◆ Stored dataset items

--- START ---

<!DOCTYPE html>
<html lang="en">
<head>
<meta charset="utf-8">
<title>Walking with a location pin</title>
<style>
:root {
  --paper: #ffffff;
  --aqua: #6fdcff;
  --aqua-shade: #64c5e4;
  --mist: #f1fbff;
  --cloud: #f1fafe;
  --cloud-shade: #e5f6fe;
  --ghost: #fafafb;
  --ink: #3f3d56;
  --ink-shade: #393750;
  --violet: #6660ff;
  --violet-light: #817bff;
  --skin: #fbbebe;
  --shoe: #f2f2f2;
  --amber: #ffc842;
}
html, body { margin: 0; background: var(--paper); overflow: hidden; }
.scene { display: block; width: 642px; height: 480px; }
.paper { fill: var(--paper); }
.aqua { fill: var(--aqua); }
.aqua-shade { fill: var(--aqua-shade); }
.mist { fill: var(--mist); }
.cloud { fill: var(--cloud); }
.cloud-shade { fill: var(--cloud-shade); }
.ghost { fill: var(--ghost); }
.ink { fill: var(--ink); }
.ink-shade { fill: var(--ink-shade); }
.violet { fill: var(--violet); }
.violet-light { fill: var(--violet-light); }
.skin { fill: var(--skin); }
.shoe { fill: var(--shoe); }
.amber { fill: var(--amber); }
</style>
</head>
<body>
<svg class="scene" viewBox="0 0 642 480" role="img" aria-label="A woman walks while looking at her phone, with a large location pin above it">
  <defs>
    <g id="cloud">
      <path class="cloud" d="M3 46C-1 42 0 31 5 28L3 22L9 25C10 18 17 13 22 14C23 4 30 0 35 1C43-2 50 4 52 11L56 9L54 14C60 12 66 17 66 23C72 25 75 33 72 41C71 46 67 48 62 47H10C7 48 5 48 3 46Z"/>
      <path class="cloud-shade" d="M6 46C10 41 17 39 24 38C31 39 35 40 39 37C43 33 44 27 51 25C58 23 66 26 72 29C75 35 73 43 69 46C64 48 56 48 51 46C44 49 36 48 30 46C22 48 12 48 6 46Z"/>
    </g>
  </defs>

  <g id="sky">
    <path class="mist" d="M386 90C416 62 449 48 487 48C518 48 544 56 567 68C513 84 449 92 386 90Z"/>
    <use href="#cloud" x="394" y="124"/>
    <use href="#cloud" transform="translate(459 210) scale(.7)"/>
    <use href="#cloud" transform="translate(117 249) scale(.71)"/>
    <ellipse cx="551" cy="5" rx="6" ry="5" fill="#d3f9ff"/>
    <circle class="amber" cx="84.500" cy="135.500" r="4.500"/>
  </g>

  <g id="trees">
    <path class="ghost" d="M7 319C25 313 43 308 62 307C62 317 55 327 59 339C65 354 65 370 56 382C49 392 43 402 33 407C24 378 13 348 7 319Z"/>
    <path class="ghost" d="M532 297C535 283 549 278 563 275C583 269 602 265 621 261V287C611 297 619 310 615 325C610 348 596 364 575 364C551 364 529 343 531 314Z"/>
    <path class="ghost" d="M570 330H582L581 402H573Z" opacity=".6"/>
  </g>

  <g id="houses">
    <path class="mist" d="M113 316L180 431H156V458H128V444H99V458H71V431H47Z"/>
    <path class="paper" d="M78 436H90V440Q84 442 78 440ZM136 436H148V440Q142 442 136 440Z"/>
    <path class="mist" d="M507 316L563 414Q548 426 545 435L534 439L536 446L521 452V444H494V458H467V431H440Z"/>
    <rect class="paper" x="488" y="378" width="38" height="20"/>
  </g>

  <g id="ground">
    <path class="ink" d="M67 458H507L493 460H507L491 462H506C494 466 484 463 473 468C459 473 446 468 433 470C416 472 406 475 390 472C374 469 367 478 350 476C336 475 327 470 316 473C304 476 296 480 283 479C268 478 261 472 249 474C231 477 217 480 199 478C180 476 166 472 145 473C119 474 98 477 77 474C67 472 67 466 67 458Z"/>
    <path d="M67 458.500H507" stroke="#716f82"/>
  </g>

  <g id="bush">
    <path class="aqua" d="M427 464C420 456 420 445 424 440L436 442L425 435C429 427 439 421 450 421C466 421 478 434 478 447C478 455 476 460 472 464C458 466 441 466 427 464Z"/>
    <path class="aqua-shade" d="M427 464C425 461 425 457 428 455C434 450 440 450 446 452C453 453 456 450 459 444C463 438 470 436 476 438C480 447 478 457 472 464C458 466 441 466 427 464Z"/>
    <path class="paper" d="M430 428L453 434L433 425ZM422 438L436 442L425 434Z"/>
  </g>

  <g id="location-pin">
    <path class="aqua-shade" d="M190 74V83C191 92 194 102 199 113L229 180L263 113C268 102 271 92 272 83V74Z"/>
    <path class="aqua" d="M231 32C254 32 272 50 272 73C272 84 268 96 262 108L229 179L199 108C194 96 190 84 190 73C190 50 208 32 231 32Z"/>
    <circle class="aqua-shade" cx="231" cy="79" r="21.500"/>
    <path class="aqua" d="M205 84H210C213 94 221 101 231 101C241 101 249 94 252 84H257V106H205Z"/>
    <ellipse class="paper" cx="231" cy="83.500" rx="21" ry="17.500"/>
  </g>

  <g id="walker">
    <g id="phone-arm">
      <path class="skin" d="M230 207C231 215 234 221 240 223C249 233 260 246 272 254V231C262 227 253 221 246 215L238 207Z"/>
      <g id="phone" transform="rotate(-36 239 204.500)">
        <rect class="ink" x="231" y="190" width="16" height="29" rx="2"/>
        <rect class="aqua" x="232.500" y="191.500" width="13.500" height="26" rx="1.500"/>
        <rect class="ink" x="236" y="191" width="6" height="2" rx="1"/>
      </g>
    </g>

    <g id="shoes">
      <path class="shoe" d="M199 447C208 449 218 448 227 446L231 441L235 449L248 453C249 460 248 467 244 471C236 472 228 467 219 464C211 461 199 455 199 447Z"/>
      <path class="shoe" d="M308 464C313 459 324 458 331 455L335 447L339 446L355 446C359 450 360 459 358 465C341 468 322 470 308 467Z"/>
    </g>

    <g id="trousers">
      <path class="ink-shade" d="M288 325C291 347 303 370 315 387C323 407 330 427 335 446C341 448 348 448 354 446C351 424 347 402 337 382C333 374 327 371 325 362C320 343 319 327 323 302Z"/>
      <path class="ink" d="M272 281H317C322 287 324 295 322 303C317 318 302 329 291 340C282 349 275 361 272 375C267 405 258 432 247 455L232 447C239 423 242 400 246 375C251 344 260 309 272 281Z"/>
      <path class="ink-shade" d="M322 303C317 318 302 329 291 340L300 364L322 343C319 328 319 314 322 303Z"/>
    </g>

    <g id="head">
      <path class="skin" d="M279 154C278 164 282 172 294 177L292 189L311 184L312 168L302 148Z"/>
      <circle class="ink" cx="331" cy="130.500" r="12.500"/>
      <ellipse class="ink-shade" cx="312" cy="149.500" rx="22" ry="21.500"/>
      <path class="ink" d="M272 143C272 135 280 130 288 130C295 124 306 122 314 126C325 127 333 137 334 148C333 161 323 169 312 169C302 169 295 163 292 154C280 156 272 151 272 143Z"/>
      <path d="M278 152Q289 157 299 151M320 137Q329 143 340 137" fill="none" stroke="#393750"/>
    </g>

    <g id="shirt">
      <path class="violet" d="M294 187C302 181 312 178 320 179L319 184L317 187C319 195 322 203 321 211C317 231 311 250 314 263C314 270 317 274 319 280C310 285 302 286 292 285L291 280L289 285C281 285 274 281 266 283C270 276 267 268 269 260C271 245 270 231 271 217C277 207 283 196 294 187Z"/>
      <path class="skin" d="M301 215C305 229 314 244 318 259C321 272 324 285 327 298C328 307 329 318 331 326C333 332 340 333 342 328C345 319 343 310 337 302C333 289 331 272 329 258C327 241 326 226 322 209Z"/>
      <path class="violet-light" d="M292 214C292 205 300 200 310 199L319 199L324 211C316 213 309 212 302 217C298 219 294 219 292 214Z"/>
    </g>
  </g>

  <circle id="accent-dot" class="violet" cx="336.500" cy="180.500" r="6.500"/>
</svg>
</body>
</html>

--- END ---

The answer is every line in the data where the word "stroke" appears.

    <path d="M67 458.500H507" stroke="#716f82"/>
      <path d="M278 152Q289 157 299 151M320 137Q329 143 340 137" fill="none" stroke="#393750"/>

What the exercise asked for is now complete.